ALPA Looks to Senate FAA Reauth for Lithium Battery Regulations

By ALPA Staff

Despite mounting evidence pointing to the hazards associated with the bulk shipment of lithium batteries, the United States still has work to do to ensure that they can be safely shipped on both passenger and all-cargo aircraft. Currently, the Senate is taking action on a Federal Aviation Administration (FAA) reauthorization bill, and ALPA has worked tirelessly to ensure that this important legislation contains strong provisions on the safe transport of lithium batteries. 

The international community recently agreed to new standards to improve lithium battery safety, and the International Civil Aviation Organization’s updated standards went into effect last week on April 1, 2016. These include a temporary ban on the shipment of lithium-ion batteries on passenger airliners until adequate safety regulations are in place, a ban on shipping lithium batteries with more than a 30 percent charge, and a prohibition on shipments of batteries packaged together undeclared as hazardous goods, a loophole known as “Section II overpack,” which has long been misused to get around required regulations to transport dangerous goods. ALPA has been advocating that the United States pursue full harmonization with all of those standards. 
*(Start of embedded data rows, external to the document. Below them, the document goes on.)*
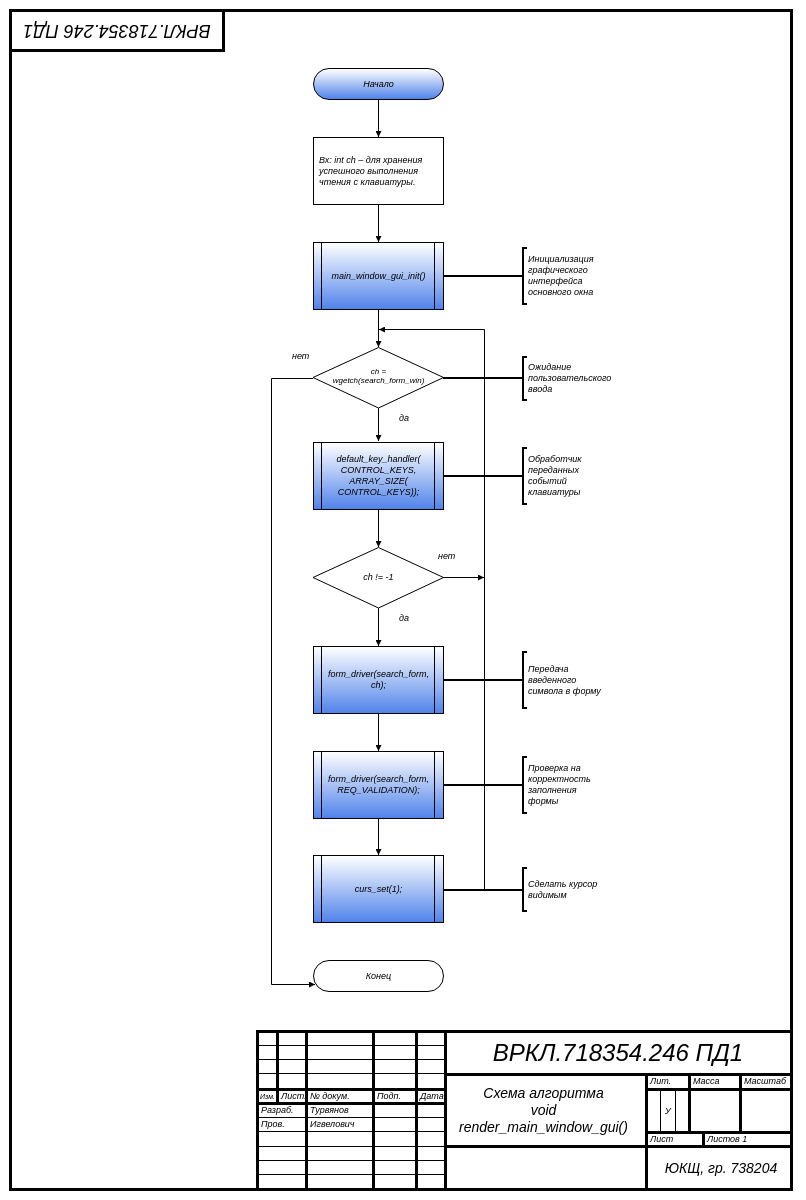
<!DOCTYPE html>
<html lang="ru">
<head>
<meta charset="utf-8">
<title>Схема алгоритма</title>
<style>
:root { --ink: #000; --paper: #fff; --blue: #5083ea; --fade: linear-gradient(#fff, var(--blue)); --heavy: 3px solid var(--ink); --thin: 1px solid var(--ink); }
*, *::before { box-sizing: border-box; margin: 0; padding: 0; }
html, body { width: 806px; height: 1200px; overflow: hidden; background: var(--paper); }
body { position: relative; color: var(--ink); font: italic 9px/11px "Liberation Sans", sans-serif; }

.frame { position: absolute; left: 9px; top: 9px; width: 784px; height: 1182px; border: var(--heavy); }
.corner-code { position: absolute; left: 9px; top: 9px; width: 216px; height: 43px; border: var(--heavy);
  display: flex; align-items: center; justify-content: center; font-size: 18px; line-height: 20px; white-space: nowrap; }
.corner-code span { transform: rotate(180deg); }

.wires { position: absolute; left: 0; top: 0; }

/* flowchart nodes */
.node { position: absolute; left: 313px; width: 131px; height: 68px; border: var(--thin);
  display: flex; align-items: center; justify-content: center; text-align: center; white-space: nowrap; }
.terminal { height: 32px; border-radius: 16px; }
.filled, .call { background: var(--fade); }
.call::before { content: ""; position: absolute; left: 7px; right: 8px; top: 0; bottom: 0; border: solid var(--ink); border-width: 0 1px; }
.call span { position: relative; }
.data { justify-content: flex-start; text-align: left; padding-left: 5px; }
.decision { border: 0; height: 61px; }
.small { font-size: 8px; line-height: 9px; padding-bottom: 3px; }
.branch { position: absolute; white-space: nowrap; }

/* side notes */
.note { position: absolute; left: 522px; width: 96px; height: 58px; padding-left: 6px; display: flex; align-items: center; white-space: nowrap; }
.note::before { content: ""; position: absolute; left: 0; top: 0; width: 5px; height: 100%; border: 2px solid var(--ink); border-right: 0; }
.short { height: 45px; }

/* title block */
.stamp { position: absolute; left: 256px; top: 1030px; width: 537px; height: 161px; display: grid; grid-template-columns: 188px 349px; }
.changes { display: grid; grid-template-columns: 20px 29px 67px 43px 29px;
  grid-template-rows: 15px 14px 14px 15px 14px 15px 14px 15px 14px 14px 15px; }
.changes > * { border-left: var(--heavy); border-top: var(--thin); white-space: nowrap; line-height: 12px; }
.changes .heavy { border-top: var(--heavy); line-height: 11px; }
.changes .wide { grid-column: span 2; }
.changes span, .cap, .sheets span { padding-left: 2px; }
.changes .tight { font-size: 7px; padding-left: 1px; }
.title { display: grid; grid-template-columns: 201px 43px 51px 54px; grid-template-rows: 43px 15px 43px 14px 46px; }
.title > * { border-left: var(--heavy); border-top: var(--heavy); white-space: nowrap; }
.title .code { grid-column: 1 / -1; display: flex; align-items: center; justify-content: center; font-size: 24px; line-height: 28px; padding-right: 4px; }
.title .name { grid-column: 1; grid-row: 2 / 5; display: flex; align-items: center; justify-content: center; text-align: center;
  font-size: 14px; line-height: 17px; font-weight: normal; padding-right: 5px; }
.title .cap { line-height: 11px; }
.letters { display: grid; grid-template-columns: 12px 15px 13px; }
.letters span { display: flex; align-items: center; justify-content: center; }
.letters span + span { border-left: var(--thin); }
.title .sheets { grid-column: 2 / -1; display: grid; grid-template-columns: 54px 1fr; line-height: 11px; }
.sheets span + span { border-left: var(--heavy); }
.title .blank { grid-column: 1; }
.title .group { grid-column: 2 / -1; display: flex; align-items: center; justify-content: center; font-size: 14px; line-height: 17px; padding: 0 0 3px 1px; }
</style>
</head>
<body>
<div class="frame"></div>
<div class="corner-code"><span>ВРКЛ.718354.246 ПД1</span></div>

<svg class="wires" width="806" height="1200" viewBox="0 0 806 1200" fill="none" stroke="#000" aria-hidden="true">
  <defs>
    <marker id="arrow" markerUnits="userSpaceOnUse" markerWidth="6" markerHeight="6" refX="6" refY="3" orient="auto">
      <polygon points="0,0 6,3 0,6" fill="#000" stroke="none"/>
    </marker>
    <polygon id="diamond" points="313,30 378.5,0 443.5,30 378.5,60.5"/>
  </defs>
  <g class="flow" marker-end="url(#arrow)">
    <path d="M378.5 100V137"/>
    <path d="M378.5 205V242"/>
    <path d="M378.5 310V347"/>
    <path d="M378.5 408V441"/>
    <path d="M378.5 509V547"/>
    <path d="M378.5 608V646"/>
    <path d="M378.5 713V751"/>
    <path d="M378.5 818V855"/>
    <path d="M443 577.5H484"/>
    <path d="M484.5 890V329.5H379"/>
    <path d="M313 378.5H271.5V984.5H315"/>
  </g>
  <use href="#diamond" y="347.5"/>
  <use href="#diamond" y="547.5"/>
  <g class="note-lines" stroke-width="2">
    <path d="M443 276H523M443 378H523M443 476H523M443 680H523M443 785H523M443 890H523"/>
  </g>
</svg>

<main>
  <div class="node terminal filled" style="top:68px">Начало</div>
  <div class="node data" style="top:137px"><span>Вх: int ch – для хранения<br>успешного выполнения<br>чтения с клавиатуры.</span></div>
  <div class="node call" style="top:242px"><span>main_window_gui_init()</span></div>
  <div class="node decision small" style="top:347px"><span>ch =<br>wgetch(search_form_win)</span></div>
  <div class="node call" style="top:442px"><span>default_key_handler(<br>CONTROL_KEYS,<br>ARRAY_SIZE(<br>CONTROL_KEYS));</span></div>
  <div class="node decision" style="top:547px">ch != -1</div>
  <div class="node call" style="top:646px"><span>form_driver(search_form,<br>ch);</span></div>
  <div class="node call" style="top:751px"><span>form_driver(search_form,<br>REQ_VALIDATION);</span></div>
  <div class="node call" style="top:855px"><span>curs_set(1);</span></div>
  <div class="node terminal" style="top:960px">Конец</div>

  <span class="branch" style="left:292px;top:351px">нет</span>
  <span class="branch" style="left:399px;top:413px">да</span>
  <span class="branch" style="left:438px;top:551px">нет</span>
  <span class="branch" style="left:399px;top:613px">да</span>

  <p class="note" style="top:247px">Инициализация<br>графического<br>интерфейса<br>основного окна</p>
  <p class="note short" style="top:356px">Ожидание<br>пользовательского<br>ввода</p>
  <p class="note" style="top:447px">Обработчик<br>переданных<br>событий<br>клавиатуры</p>
  <p class="note" style="top:651px">Передача<br>введенного<br>символа в форму</p>
  <p class="note" style="top:756px">Проверка на<br>корректность<br>заполнения<br>формы</p>
  <p class="note short" style="top:867px">Сделать курсор<br>видимым</p>
</main>

<footer class="stamp">
  <div class="changes">
    <i class="heavy"></i><i class="heavy"></i><i class="heavy"></i><i class="heavy"></i><i class="heavy"></i>
    <i></i><i></i><i></i><i></i><i></i>
    <i></i><i></i><i></i><i></i><i></i>
    <i></i><i></i><i></i><i></i><i></i>
    <span class="heavy tight">Изм.</span><span class="heavy">Лист.</span><span class="heavy">№ докум.</span><span class="heavy">Подп.</span><span class="heavy">Дата</span>
    <span class="heavy wide">Разраб.</span><span class="heavy">Турвянов</span><i class="heavy"></i><i class="heavy"></i>
    <span class="wide">Пров.</span><span>Игвелович</span><i></i><i></i>
    <i class="wide"></i><i></i><i></i><i></i>
    <i class="wide"></i><i></i><i></i><i></i>
    <i class="wide"></i><i></i><i></i><i></i>
    <i class="wide"></i><i></i><i></i><i></i>
  </div>
  <div class="title">
    <div class="code">ВРКЛ.718354.246 ПД1</div>
    <h1 class="name">Схема алгоритма<br>void<br>render_main_window_gui()</h1>
    <div class="cap">Лит.</div><div class="cap">Масса</div><div class="cap">Масштаб</div>
    <div class="letters"><span></span><span>У</span><span></span></div><div></div><div></div>
    <div class="sheets"><span>Лист</span><span>Листов 1</span></div>
    <div class="blank"></div>
    <div class="group">ЮКЩ, гр. 738204</div>
  </div>
</footer>
</body>
</html>
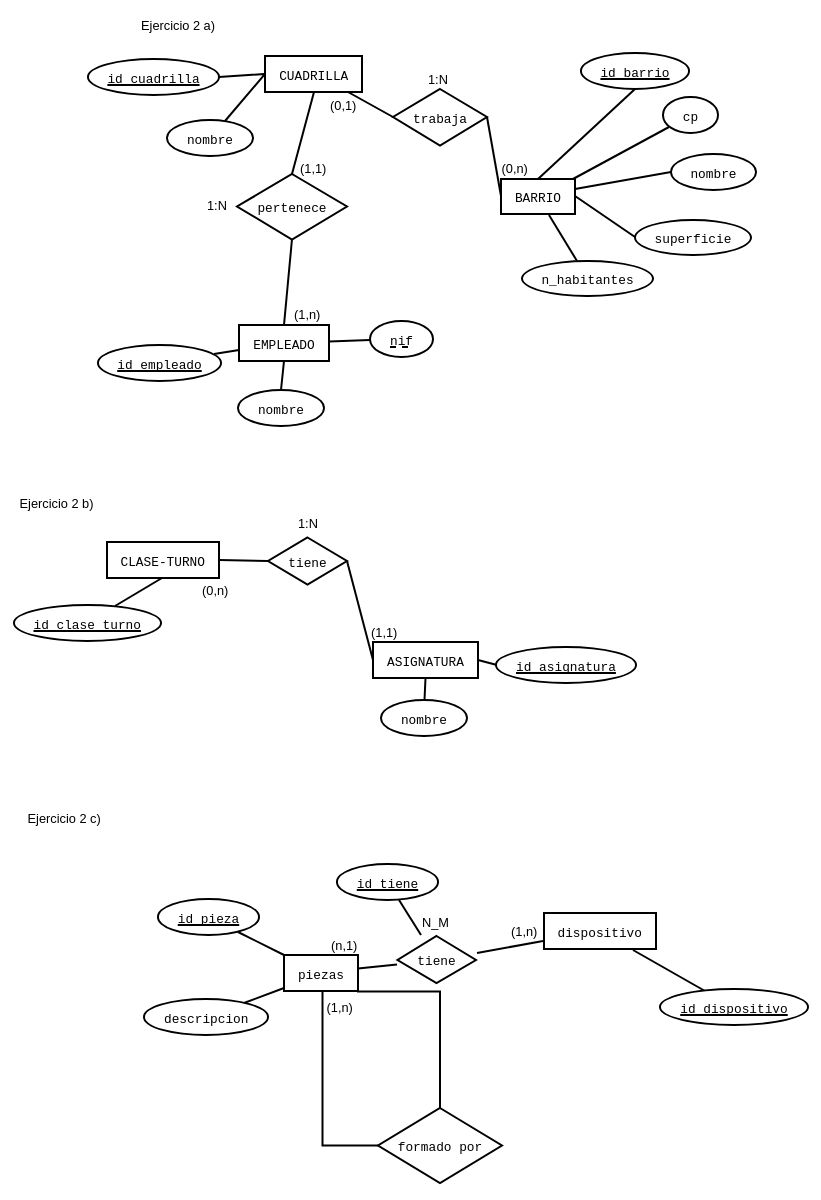
<!DOCTYPE html>
<html lang="es">
<head>
<meta charset="utf-8">
<title>Ejercicio 2: diagramas entidad-relación</title>
<style>
:root { --ink: #000; --paper: #fff; --stroke: 2px; }
* { box-sizing: border-box; }
html, body { margin: 0; background: var(--paper); }
.sheet {
  position: relative; width: 821px; height: 1200px; overflow: hidden;
  background: var(--paper); color: var(--ink);
  font: 12.8px/16px "Liberation Sans", Arial, sans-serif;
}
.links { position: absolute; left: 0; top: 0; fill: none; stroke: var(--ink); stroke-width: 2; }
h2, .card { position: absolute; left: var(--x); top: var(--y); margin: 0; font: inherit; white-space: nowrap; }
.entity, .attribute, .relation {
  position: absolute; display: flex; align-items: center; justify-content: center;
  left: calc(var(--x) - 0.8px); top: calc(var(--y) - 0.8px);
  width: calc(var(--w) + 1.6px); height: calc(var(--h, 36px) + 1.6px);
  padding-top: 6px; white-space: nowrap;
  font-family: "Liberation Mono", "Courier New", monospace;
}
.entity, .attribute { border: var(--stroke) solid var(--ink); background: var(--paper); }
.attribute { border-radius: 50%; }
.key { text-decoration: underline 2px; text-decoration-skip-ink: none; text-underline-offset: 1px; }
.alternate::after {
  content: ""; position: absolute; left: 19px; top: 24px; width: 23px; height: 2px;
  background: repeating-linear-gradient(90deg, var(--ink) 0 6px, transparent 6px 12px);
}
</style>
</head>
<body>
<main class="sheet">
  <section aria-label="Ejercicio 2 a">
    <svg class="links" width="821" height="1200" aria-hidden="true">
      <path d="M219 77L265 74L225 121"/>
      <path d="M348 92L393 117"/>
      <path d="M487 117L501 196"/>
      <path d="M314 92L292 174"/>
      <path d="M292 239L284 325"/>
      <path d="M635 89L538 179"/>
      <path d="M669 127L573 179"/>
      <path d="M671 172L575 189"/>
      <path d="M635 237L575 196"/>
      <path d="M577 261L549 215"/>
      <path d="M214 354L239 350"/>
      <path d="M329 341.5L370 340"/>
      <path d="M284 361L281 390"/>
      <polygon points="440,89 487,117 440,145.5 393,117"/>
      <polygon points="292,174 347,206.5 292,239.5 237,206.5"/>
    </svg>
    <h2 style="--x:141px;--y:18px">Ejercicio 2 a)</h2>
    <div class="entity" style="--x:265px;--y:56px;--w:97.5px">CUADRILLA</div>
    <div class="attribute key" style="--x:87.5px;--y:59px;--w:132px">id_cuadrilla</div>
    <div class="attribute" style="--x:167px;--y:120px;--w:86px">nombre</div>
    <div class="relation" style="--x:393px;--y:89px;--w:94px;--h:56px">trabaja</div>
    <div class="entity" style="--x:501px;--y:178.5px;--w:74px">BARRIO</div>
    <div class="attribute key" style="--x:580.5px;--y:53px;--w:109px">id_barrio</div>
    <div class="attribute" style="--x:663px;--y:97px;--w:55px">cp</div>
    <div class="attribute" style="--x:670.5px;--y:154px;--w:86px">nombre</div>
    <div class="attribute" style="--x:634.5px;--y:219.5px;--w:117px">superficie</div>
    <div class="attribute" style="--x:521.5px;--y:260.5px;--w:132px">n_habitantes</div>
    <div class="relation" style="--x:237px;--y:174px;--w:110px;--h:65px">pertenece</div>
    <div class="entity" style="--x:239px;--y:325px;--w:90px">EMPLEADO</div>
    <div class="attribute key" style="--x:97.5px;--y:345px;--w:124px">id_empleado</div>
    <div class="attribute alternate" style="--x:370px;--y:321px;--w:63px">nif</div>
    <div class="attribute" style="--x:238px;--y:390px;--w:86px">nombre</div>
    <span class="card" style="--x:428px;--y:72px">1:N</span>
    <span class="card" style="--x:330px;--y:98px">(0,1)</span>
    <span class="card" style="--x:501.5px;--y:161px">(0,n)</span>
    <span class="card" style="--x:300px;--y:161px">(1,1)</span>
    <span class="card" style="--x:207px;--y:198px">1:N</span>
    <span class="card" style="--x:294px;--y:306.5px">(1,n)</span>
  </section>

  <section aria-label="Ejercicio 2 b">
    <svg class="links" width="821" height="1200" aria-hidden="true">
      <path d="M219 560L268 561"/>
      <path d="M162 578L115 606"/>
      <path d="M347 561L373 660"/>
      <path d="M478 660L497 665"/>
      <path d="M425.5 678L424.5 700"/>
      <polygon points="307.5,537.5 347,561 307.5,584.5 268,561"/>
    </svg>
    <h2 style="--x:19.5px;--y:496px">Ejercicio 2 b)</h2>
    <div class="entity" style="--x:106.5px;--y:542px;--w:112.5px">CLASE-TURNO</div>
    <div class="attribute key" style="--x:13.5px;--y:605px;--w:147.5px">id_clase_turno</div>
    <div class="relation" style="--x:268px;--y:537.5px;--w:79px;--h:47px">tiene</div>
    <div class="entity" style="--x:373px;--y:642px;--w:105px">ASIGNATURA</div>
    <div class="attribute key" style="--x:496px;--y:647px;--w:140px">id_asignatura</div>
    <div class="attribute" style="--x:381px;--y:700px;--w:86px">nombre</div>
    <span class="card" style="--x:298px;--y:516px">1:N</span>
    <span class="card" style="--x:202px;--y:583px">(0,n)</span>
    <span class="card" style="--x:371px;--y:625px">(1,1)</span>
  </section>

  <section aria-label="Ejercicio 2 c">
    <svg class="links" width="821" height="1200" aria-hidden="true">
      <path d="M238 932L284 955"/>
      <path d="M244 1003L284 988"/>
      <path d="M358 968.5L397 964.5"/>
      <path d="M399 900L421 935"/>
      <path d="M477 953L543 941"/>
      <path d="M633 950L705 991"/>
      <path d="M322.5 991V1145.5H378"/>
      <path d="M357 991.5H440V1108"/>
      <polygon points="436.5,936 476,960 436.5,983 397.5,960"/>
      <polygon points="440,1108 502,1145.5 440,1183 378,1145.5"/>
    </svg>
    <h2 style="--x:27.5px;--y:811px">Ejercicio 2 c)</h2>
    <div class="entity" style="--x:284px;--y:955px;--w:74px">piezas</div>
    <div class="attribute key" style="--x:158px;--y:899px;--w:101px">id_pieza</div>
    <div class="attribute" style="--x:144px;--y:999px;--w:124.5px">descripcion</div>
    <div class="attribute key" style="--x:337px;--y:864px;--w:101px">id_tiene</div>
    <div class="relation" style="--x:397px;--y:936px;--w:79px;--h:47px">tiene</div>
    <div class="entity" style="--x:543.5px;--y:913px;--w:112.5px">dispositivo</div>
    <div class="attribute key" style="--x:660px;--y:989px;--w:148px">id_dispositivo</div>
    <div class="relation" style="--x:378px;--y:1108px;--w:124px;--h:75px">formado por</div>
    <span class="card" style="--x:422px;--y:915px">N_M</span>
    <span class="card" style="--x:331px;--y:938px">(n,1)</span>
    <span class="card" style="--x:511px;--y:924px">(1,n)</span>
    <span class="card" style="--x:326.5px;--y:1000px">(1,n)</span>
  </section>
</main>
</body>
</html>
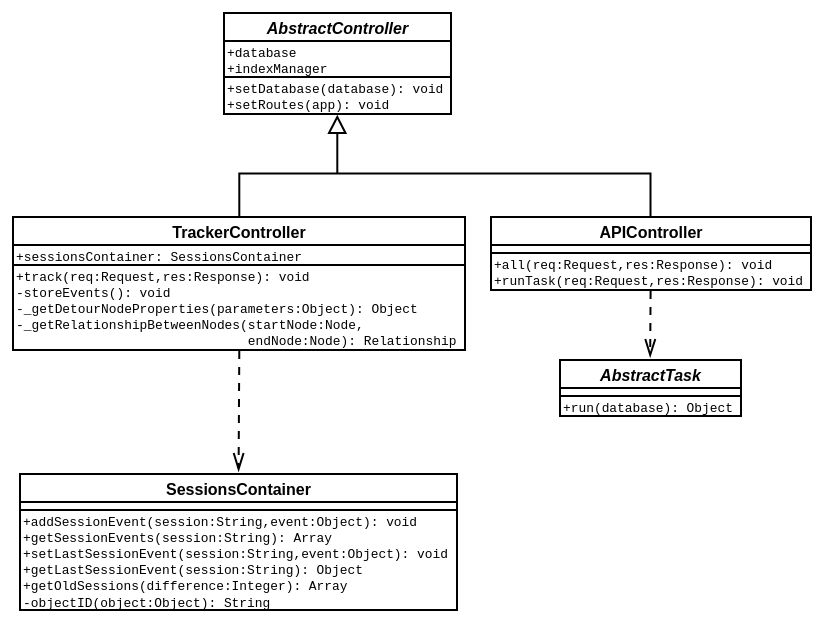
<!DOCTYPE html>
<html lang="en">
<head>
<meta charset="utf-8">
<title>Controller class diagram</title>
<style>
:root { --ink: #000; --paper: #fff; }
* { box-sizing: border-box; margin: 0; padding: 0; }
html, body { width: 824px; height: 624px; overflow: hidden; background: var(--paper); }
.diagram { position: relative; width: 824px; height: 624px; overflow: hidden; color: var(--ink); }
.connectors { position: absolute; inset: 0; fill: none; stroke: var(--ink); stroke-width: 2; }
.connectors .hollow { fill: var(--paper); }
.connectors .dependency { stroke-dasharray: 8 8; }
.class-box { position: absolute; display: flex; flex-direction: column; border: 2px solid var(--ink); background: var(--paper); }
.class-box h2 { flex: none; height: 28px; padding-top: 6px; border-bottom: 2px solid var(--ink); font: bold 16px/18px "Liberation Sans", Arial, sans-serif; text-align: center; }
.class-box.abstract h2 { font-style: italic; }
.class-box ul { list-style: none; padding: 3.5px 0 0 2px; font: 12.88px/16.2px "Liberation Mono", monospace; white-space: pre; }
.class-box .attributes { flex: none; height: 8px; border-bottom: 2px solid var(--ink); }
.class-box .operations { flex: 1; min-height: 0; }
.continued { padding-left: 30ch; }
#abstract-controller { left: 223px; top: 12px; width: 229px; height: 103px; }
#abstract-controller .attributes { height: 36px; }
#tracker-controller { left: 12px; top: 216px; width: 454px; height: 135px; }
#tracker-controller .attributes { height: 20px; }
#api-controller { left: 490px; top: 216px; width: 322px; height: 75px; }
#abstract-task { left: 559px; top: 359px; width: 183px; height: 58px; }
#sessions-container { left: 19px; top: 473px; width: 439px; height: 138px; }
</style>
</head>
<body>
<main class="diagram">
  <svg class="connectors" width="824" height="624" viewBox="0 0 824 624" aria-hidden="true">
    <path d="M337.3 133V173.5M239.3 217V173.5H650.5V217"/>
    <polygon class="hollow" points="337.3,117 345.5,133 329,133"/>
    <line class="dependency" x1="239.3" y1="351" x2="238.6" y2="468"/>
    <polyline points="233.7,453 238.6,469 243.6,453"/>
    <line class="dependency" x1="650.6" y1="291" x2="650.2" y2="354"/>
    <polyline points="645.3,339 650.2,355 655.3,339"/>
  </svg>

  <section class="class-box abstract" id="abstract-controller">
    <h2>AbstractController</h2>
    <ul class="attributes"><li>+database</li><li>+indexManager</li></ul>
    <ul class="operations"><li>+setDatabase(database): void</li><li>+setRoutes(app): void</li></ul>
  </section>

  <section class="class-box" id="tracker-controller">
    <h2>TrackerController</h2>
    <ul class="attributes"><li>+sessionsContainer: SessionsContainer</li></ul>
    <ul class="operations"><li>+track(req:Request,res:Response): void</li><li>-storeEvents(): void</li><li>-_getDetourNodeProperties(parameters:Object): Object</li><li>-_getRelationshipBetweenNodes(startNode:Node,<div class="continued">endNode:Node): Relationship</div></li></ul>
  </section>

  <section class="class-box" id="api-controller">
    <h2>APIController</h2>
    <ul class="attributes"></ul>
    <ul class="operations"><li>+all(req:Request,res:Response): void</li><li>+runTask(req:Request,res:Response): void</li></ul>
  </section>

  <section class="class-box abstract" id="abstract-task">
    <h2>AbstractTask</h2>
    <ul class="attributes"></ul>
    <ul class="operations"><li>+run(database): Object</li></ul>
  </section>

  <section class="class-box" id="sessions-container">
    <h2>SessionsContainer</h2>
    <ul class="attributes"></ul>
    <ul class="operations"><li>+addSessionEvent(session:String,event:Object): void</li><li>+getSessionEvents(session:String): Array</li><li>+setLastSessionEvent(session:String,event:Object): void</li><li>+getLastSessionEvent(session:String): Object</li><li>+getOldSessions(difference:Integer): Array</li><li>-objectID(object:Object): String</li></ul>
  </section>
</main>
</body>
</html>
As work on the FAA reauthorization continues in the Senate this week, it is important to remember that our country has a tremendous opportunity to safeguard air transportation from the known danger posed by lithium battery shipments and to set the standard for the world. It is crucial that we advance legislation that prescribes the highest level of protection to passengers, crewmembers, and the aircraft without exception or exemptions that compromise safety. 

Categories: Safety